quest for Kayla, but about us, about me and him. We both knew that we
were heading towards a dramatic shift in our friendship. There was just
no way for it to continue on its current path. Changes would have to be
made. Dustin resented me for being friends with Kayla. He resented me
for Kayla not loving him. He resented me for being so goddamn empathetic,
for giving him all the Pavlovian reassurance that he required, for telling
him again and again that he would find new love with someone else. But
what Dustin resented the most was not that Kayla didnt love him
but that Kayla loved me. And I was sick of being resented. I had been
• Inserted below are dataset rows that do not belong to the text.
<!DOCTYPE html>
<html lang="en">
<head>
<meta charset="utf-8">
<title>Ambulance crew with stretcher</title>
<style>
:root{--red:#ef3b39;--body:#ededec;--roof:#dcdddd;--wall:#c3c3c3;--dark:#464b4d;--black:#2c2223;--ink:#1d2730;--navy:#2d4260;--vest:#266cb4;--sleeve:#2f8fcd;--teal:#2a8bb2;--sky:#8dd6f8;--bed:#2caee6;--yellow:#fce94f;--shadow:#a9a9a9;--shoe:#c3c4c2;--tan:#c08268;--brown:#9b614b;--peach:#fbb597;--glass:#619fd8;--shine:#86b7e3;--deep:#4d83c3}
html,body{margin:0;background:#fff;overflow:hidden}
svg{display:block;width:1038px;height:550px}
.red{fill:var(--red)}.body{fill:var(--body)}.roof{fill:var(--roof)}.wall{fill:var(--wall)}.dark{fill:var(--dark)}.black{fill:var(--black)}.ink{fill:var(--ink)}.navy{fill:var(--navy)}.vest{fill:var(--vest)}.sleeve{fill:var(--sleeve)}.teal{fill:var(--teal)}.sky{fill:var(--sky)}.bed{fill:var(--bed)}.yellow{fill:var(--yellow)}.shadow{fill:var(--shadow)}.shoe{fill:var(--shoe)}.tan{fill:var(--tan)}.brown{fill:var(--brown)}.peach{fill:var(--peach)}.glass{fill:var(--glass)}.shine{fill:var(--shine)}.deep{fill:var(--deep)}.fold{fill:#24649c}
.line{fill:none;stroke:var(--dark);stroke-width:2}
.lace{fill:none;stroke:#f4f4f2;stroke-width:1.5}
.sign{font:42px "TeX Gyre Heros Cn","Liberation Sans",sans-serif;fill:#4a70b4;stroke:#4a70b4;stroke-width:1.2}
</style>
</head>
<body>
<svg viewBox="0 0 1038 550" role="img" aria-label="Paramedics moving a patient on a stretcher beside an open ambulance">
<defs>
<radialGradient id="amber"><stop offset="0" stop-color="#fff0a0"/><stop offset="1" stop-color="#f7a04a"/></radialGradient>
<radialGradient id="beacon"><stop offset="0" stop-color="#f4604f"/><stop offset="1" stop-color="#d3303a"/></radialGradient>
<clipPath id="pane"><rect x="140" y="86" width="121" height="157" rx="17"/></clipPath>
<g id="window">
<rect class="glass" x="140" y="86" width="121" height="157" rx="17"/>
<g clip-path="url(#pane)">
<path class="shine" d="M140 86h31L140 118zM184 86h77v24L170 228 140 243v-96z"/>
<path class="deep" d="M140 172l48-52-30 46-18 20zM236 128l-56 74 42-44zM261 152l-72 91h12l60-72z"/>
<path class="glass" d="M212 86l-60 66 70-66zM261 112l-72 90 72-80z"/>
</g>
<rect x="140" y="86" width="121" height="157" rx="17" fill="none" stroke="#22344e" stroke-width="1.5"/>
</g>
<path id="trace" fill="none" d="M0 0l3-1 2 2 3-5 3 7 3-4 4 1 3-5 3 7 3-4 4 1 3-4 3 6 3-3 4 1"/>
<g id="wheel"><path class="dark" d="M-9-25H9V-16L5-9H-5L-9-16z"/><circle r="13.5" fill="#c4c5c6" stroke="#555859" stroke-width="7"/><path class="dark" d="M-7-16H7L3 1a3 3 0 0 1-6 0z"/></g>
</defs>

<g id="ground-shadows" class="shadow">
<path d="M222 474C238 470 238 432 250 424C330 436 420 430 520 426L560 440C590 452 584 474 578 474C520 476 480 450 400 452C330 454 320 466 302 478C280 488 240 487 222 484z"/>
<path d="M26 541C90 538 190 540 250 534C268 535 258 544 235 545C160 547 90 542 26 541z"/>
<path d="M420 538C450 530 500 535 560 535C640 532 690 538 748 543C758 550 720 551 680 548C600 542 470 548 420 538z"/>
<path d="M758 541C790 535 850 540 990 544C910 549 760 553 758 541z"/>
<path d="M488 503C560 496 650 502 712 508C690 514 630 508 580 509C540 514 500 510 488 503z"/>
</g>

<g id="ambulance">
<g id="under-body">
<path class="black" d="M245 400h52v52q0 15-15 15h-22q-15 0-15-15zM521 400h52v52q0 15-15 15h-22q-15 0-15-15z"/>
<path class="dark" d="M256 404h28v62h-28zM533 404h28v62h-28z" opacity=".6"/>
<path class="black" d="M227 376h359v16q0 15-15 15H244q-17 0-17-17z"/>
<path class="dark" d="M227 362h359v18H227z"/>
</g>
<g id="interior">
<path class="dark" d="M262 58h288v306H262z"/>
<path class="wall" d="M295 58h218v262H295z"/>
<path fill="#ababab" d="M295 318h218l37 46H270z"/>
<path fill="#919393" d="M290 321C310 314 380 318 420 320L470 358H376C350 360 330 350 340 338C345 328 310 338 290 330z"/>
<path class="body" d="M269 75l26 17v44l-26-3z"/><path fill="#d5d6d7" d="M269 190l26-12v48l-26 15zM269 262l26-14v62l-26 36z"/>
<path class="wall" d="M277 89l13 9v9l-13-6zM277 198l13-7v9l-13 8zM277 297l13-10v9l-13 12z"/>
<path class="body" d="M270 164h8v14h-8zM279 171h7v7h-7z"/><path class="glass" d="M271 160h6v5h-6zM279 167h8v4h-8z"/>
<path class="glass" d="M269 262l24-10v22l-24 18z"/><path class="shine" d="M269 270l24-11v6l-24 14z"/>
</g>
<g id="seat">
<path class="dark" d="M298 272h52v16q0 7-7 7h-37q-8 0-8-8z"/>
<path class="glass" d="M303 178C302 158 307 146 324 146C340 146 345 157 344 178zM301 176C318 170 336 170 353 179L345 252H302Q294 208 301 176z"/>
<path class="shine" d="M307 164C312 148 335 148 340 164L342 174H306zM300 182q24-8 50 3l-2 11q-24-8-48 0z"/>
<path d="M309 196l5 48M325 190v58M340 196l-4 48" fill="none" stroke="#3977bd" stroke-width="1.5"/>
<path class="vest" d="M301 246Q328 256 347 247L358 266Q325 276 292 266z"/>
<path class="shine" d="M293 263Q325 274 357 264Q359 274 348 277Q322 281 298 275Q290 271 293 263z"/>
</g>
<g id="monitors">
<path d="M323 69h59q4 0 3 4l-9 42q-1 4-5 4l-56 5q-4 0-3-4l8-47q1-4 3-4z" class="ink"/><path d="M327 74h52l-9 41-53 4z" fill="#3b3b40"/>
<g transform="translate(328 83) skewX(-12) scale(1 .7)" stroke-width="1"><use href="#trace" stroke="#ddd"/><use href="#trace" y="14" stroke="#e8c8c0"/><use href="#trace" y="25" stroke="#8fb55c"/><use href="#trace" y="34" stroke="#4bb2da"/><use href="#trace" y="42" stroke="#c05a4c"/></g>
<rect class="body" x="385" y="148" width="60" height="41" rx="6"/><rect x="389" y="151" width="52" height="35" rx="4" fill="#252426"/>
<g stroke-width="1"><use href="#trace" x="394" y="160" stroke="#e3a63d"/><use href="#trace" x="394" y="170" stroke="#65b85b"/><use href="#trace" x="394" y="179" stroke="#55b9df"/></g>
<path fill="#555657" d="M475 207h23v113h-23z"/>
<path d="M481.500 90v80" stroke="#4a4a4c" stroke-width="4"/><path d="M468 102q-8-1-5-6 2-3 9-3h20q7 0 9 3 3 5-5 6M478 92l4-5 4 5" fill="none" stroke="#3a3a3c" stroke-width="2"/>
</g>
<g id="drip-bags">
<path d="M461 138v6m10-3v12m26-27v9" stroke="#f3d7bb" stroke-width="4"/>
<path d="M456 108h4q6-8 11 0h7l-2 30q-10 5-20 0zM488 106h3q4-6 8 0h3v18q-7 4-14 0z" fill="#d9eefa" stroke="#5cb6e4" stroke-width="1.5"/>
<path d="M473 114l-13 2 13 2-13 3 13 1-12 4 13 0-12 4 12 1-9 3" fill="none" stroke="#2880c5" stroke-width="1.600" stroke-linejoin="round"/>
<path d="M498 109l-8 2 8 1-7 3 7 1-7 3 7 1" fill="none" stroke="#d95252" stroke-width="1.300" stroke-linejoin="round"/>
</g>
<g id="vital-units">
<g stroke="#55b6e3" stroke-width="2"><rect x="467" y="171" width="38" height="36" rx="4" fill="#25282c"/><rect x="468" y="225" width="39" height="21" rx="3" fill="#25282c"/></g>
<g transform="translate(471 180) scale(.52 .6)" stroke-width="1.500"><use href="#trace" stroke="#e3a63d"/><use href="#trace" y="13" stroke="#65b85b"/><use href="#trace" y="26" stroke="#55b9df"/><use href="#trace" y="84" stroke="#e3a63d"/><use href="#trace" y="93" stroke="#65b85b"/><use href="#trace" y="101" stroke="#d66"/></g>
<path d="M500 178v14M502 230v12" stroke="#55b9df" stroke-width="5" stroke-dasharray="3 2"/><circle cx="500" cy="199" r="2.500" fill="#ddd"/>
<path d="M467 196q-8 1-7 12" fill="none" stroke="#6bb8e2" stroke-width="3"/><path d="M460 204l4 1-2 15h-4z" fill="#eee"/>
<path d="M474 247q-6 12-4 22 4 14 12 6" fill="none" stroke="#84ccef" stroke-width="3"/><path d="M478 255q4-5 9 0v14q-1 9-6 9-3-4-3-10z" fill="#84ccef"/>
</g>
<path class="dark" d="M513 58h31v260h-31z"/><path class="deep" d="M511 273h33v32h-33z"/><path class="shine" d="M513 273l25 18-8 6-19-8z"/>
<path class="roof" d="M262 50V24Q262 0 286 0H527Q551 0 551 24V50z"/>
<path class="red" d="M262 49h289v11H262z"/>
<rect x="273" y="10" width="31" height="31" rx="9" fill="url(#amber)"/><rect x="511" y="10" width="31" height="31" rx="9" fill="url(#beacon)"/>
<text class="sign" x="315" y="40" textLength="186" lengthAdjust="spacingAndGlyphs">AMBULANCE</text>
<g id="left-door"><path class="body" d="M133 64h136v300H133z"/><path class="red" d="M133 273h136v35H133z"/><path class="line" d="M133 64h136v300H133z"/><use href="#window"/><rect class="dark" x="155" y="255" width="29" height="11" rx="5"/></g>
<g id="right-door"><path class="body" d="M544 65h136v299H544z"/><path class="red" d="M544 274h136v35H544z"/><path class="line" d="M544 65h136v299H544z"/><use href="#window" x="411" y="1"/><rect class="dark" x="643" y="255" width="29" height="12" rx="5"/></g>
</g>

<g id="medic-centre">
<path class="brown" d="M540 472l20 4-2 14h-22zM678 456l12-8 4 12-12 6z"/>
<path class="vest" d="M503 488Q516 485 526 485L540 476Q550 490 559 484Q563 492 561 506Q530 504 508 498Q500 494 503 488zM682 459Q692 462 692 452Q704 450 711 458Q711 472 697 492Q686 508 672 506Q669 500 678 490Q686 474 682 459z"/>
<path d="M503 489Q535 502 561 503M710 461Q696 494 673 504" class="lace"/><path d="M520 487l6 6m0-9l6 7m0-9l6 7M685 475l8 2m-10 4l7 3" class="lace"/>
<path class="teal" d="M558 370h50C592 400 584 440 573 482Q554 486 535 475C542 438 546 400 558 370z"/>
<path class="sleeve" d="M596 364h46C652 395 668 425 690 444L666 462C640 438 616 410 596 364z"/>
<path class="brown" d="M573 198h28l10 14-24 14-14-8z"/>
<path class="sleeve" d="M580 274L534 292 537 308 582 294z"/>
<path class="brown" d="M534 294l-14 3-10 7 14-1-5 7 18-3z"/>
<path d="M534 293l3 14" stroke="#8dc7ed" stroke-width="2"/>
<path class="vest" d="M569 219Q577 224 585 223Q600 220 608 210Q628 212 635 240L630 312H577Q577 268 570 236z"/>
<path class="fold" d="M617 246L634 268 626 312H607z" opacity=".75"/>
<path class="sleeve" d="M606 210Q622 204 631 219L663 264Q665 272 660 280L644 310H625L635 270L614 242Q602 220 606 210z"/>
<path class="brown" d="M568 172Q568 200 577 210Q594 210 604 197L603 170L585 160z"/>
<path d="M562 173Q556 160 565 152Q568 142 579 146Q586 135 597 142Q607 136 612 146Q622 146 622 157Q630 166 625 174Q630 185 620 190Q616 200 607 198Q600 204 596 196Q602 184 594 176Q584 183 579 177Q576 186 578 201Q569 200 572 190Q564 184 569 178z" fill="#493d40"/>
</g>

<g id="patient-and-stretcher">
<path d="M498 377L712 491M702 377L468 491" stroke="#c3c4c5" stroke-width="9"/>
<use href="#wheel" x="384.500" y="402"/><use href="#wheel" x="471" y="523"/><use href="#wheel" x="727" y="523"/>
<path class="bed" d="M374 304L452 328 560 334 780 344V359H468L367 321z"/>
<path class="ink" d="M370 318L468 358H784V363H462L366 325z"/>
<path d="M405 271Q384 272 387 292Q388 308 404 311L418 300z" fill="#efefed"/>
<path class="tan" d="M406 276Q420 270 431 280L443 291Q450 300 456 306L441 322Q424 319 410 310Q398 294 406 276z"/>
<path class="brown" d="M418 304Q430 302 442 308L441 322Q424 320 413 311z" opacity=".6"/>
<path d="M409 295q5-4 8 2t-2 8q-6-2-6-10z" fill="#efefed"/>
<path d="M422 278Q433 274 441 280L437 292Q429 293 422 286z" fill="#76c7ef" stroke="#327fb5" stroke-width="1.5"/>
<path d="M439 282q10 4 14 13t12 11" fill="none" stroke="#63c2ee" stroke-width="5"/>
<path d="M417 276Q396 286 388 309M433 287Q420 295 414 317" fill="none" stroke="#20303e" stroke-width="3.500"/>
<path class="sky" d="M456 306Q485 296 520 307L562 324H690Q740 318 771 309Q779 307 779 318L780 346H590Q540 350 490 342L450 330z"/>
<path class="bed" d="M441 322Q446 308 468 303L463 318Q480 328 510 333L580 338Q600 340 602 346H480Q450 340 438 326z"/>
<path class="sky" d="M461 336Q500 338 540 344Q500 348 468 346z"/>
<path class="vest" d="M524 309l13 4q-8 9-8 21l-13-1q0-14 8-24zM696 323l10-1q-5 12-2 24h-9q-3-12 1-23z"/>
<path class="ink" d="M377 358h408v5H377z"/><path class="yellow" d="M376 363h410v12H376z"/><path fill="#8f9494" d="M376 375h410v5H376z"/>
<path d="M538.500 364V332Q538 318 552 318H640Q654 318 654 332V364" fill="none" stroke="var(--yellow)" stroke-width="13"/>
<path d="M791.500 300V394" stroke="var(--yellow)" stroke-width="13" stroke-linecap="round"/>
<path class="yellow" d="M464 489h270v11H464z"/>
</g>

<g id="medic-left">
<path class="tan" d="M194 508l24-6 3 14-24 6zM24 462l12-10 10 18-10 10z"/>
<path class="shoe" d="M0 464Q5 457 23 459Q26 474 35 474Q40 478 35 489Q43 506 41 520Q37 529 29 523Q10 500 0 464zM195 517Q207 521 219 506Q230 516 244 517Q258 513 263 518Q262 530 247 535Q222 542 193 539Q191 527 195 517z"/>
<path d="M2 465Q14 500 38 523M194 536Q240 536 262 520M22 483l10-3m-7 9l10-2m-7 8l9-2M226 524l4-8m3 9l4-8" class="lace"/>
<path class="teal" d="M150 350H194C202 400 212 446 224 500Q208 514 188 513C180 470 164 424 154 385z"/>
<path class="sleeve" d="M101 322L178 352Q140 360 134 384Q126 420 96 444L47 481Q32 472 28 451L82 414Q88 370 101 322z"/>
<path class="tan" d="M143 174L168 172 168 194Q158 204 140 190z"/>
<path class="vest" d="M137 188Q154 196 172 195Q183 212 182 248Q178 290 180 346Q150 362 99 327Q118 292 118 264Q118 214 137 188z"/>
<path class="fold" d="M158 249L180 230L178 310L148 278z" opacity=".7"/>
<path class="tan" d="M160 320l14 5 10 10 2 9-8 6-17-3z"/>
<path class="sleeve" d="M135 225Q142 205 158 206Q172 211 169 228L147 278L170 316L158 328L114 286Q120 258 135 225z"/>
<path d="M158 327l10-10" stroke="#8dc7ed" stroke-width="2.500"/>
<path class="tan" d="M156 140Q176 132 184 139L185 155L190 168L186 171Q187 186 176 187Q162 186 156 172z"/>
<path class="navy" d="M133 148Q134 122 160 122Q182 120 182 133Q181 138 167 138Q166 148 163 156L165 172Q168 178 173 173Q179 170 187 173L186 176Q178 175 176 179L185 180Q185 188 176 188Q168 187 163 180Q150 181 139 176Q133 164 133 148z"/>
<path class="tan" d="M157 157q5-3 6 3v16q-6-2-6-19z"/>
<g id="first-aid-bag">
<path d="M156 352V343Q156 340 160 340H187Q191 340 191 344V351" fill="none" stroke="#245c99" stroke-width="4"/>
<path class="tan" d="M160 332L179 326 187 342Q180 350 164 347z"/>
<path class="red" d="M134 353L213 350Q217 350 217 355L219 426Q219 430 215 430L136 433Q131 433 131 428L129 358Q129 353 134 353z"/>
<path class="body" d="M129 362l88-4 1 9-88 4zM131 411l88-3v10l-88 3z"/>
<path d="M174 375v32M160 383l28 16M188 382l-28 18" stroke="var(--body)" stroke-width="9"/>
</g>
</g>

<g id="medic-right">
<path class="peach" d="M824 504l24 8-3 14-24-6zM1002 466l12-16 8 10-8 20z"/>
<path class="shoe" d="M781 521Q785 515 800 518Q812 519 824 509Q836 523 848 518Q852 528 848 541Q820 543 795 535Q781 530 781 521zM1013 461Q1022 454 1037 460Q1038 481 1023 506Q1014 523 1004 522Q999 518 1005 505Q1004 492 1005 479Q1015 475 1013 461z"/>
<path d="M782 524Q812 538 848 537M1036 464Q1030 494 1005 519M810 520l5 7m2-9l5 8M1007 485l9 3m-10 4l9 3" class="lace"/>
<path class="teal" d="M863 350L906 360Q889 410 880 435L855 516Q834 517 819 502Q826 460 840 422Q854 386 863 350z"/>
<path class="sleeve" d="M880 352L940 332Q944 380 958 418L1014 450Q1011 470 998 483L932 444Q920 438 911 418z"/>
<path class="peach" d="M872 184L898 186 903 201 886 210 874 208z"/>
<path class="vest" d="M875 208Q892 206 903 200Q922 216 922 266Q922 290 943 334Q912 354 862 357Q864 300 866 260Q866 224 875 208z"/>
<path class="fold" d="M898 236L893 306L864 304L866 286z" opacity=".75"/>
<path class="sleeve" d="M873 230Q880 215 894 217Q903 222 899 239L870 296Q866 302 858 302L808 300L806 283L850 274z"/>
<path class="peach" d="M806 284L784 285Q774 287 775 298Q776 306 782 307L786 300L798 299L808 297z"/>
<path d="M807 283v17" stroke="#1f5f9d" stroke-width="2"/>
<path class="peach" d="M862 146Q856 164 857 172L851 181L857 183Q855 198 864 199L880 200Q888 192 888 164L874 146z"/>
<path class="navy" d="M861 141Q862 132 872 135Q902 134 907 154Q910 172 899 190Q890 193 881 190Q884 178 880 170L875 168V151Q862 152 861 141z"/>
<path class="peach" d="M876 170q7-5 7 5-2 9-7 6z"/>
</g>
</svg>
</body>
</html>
caught in the middle of Dustins fruitless crusade to make Kayla
love him for far too long. This futile love triangle was driving the both
of us a bit batty.
It was time to get out.
I had two choices. I could play tennis with Kayla, as we did often, two
or three days a week (I was working up my courage to perform before a
crowd), or I could grant Dustin one final farewell match before Kayla
went off and married Ryan. It wasnt a hard decision. I had lost
my desire to play anyway. And Dustin needed this more than I did.
"No," I finally said, hopping up from the bench. "You two
keep playing. Im going for a little run."
"Are you sure?" asked Kayla.
Dustin looked at me again.
"Uh huh," I said. "Im sure."
I didnt look to see Dustins reaction. I was brokenhearted
enough as it was. Not about Dustin. Just about
Oh, I dont know.
Im not convinced it takes anyone or anything to make a person feel
empty. Emptiness lurks within us, and sometimes it needs no prompting
at all. Sometimes its just there. And I knew that to escape that
nagging void in the pit of my heart there was only one thing that I could
do. I could physically leave the court and let Dustin and Kayla play.
And so I got up off that bench. And I jogged briskly across the courts,
out the gate, and began my jogging route around the recreational park.
As I set out, the three old women with their iridescent jogging suits
turned to me and waved with floppy bejeweled wrists. I waved back. Kayla
and Dustin had begun their next game. As I rounded the periphery of the
courts I peeked through the mesh fencing and watched the ball being volleyed
evenly back and forth. Then Kayla slammed it hard and it dropped with
an energetic bounce on Dustins side.
"Love, nothing!" called out Kayla.
Again she had scored the first point.
Or, Honeymoon for One
a week alone
all rights reserved